:: EXCERPTED RECORDS ::

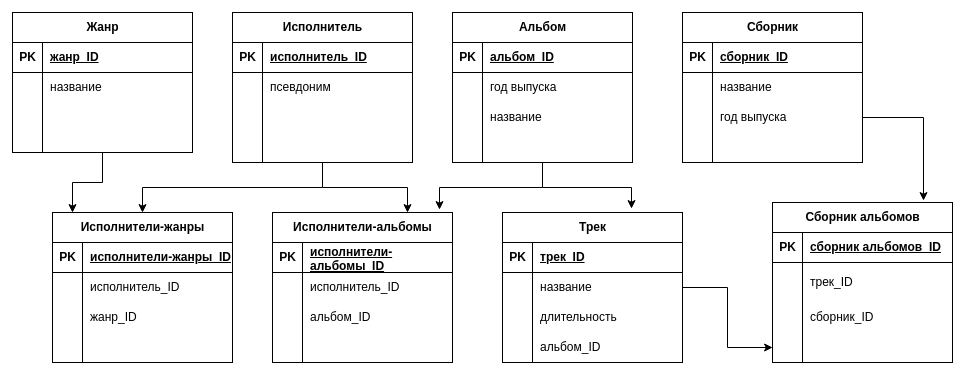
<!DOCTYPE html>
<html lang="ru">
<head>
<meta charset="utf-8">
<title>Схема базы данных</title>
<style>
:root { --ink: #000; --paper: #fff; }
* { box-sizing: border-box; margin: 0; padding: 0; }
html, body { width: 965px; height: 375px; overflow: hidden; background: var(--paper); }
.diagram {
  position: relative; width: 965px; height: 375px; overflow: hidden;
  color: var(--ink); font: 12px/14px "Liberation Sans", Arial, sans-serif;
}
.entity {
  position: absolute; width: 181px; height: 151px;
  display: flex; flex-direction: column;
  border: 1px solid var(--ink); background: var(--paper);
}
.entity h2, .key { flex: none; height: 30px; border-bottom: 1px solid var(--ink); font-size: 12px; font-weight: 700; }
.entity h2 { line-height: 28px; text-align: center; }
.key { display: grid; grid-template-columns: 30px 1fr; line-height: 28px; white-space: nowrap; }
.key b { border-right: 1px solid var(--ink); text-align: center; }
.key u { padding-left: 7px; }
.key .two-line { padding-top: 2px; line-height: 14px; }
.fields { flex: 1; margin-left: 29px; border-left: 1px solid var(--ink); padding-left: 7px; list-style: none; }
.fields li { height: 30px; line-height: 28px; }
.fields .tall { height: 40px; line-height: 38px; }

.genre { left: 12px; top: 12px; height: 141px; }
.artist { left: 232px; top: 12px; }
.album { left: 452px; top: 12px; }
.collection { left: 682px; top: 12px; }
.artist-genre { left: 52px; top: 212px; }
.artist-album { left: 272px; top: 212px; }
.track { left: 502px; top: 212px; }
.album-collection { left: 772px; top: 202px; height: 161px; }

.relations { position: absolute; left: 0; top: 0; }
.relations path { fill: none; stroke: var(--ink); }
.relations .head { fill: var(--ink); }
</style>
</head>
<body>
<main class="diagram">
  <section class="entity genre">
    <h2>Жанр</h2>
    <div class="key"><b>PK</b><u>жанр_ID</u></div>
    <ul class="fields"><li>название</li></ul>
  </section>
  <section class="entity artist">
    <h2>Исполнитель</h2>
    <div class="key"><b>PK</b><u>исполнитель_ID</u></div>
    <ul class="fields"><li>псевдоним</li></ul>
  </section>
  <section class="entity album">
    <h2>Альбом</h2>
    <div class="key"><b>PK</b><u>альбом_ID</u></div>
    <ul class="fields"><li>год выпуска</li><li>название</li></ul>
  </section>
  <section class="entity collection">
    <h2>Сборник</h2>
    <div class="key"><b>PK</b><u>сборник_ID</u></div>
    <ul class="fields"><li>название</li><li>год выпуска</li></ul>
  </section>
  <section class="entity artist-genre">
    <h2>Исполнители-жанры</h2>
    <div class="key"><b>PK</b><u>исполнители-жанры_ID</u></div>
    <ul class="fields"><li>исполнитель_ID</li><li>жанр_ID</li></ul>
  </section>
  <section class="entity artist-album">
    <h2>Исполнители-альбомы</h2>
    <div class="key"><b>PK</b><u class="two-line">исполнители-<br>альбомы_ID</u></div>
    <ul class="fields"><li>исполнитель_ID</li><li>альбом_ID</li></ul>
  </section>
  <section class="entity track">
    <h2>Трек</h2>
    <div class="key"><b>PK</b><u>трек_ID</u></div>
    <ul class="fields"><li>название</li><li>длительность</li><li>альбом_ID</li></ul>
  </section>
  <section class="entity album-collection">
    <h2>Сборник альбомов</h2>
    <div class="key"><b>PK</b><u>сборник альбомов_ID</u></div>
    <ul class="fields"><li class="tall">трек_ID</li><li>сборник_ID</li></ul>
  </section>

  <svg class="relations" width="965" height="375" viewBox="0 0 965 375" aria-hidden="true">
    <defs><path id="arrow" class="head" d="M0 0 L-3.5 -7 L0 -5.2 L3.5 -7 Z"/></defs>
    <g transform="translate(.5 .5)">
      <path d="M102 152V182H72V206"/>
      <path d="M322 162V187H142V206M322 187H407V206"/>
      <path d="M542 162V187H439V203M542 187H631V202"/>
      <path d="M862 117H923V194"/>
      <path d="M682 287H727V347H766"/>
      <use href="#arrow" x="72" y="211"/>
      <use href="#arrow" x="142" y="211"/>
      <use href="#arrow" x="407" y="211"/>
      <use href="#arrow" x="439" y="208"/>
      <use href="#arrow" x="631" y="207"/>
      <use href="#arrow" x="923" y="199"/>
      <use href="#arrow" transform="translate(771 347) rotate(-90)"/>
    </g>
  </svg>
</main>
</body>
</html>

:::

An exact copy of the lines above, from the one containing "position: absolute; width: 181px;" down to the one containing "grid; grid-template-columns: 30px" and including both, is the whole answer; retype it and nothing else.

  position: absolute; width: 181px; height: 151px;
  display: flex; flex-direction: column;
  border: 1px solid var(--ink); background: var(--paper);
}
.entity h2, .key { flex: none; height: 30px; border-bottom: 1px solid var(--ink); font-size: 12px; font-weight: 700; }
.entity h2 { line-height: 28px; text-align: center; }
.key { display: grid; grid-template-columns: 30px 1fr; line-height: 28px; white-space: nowrap; }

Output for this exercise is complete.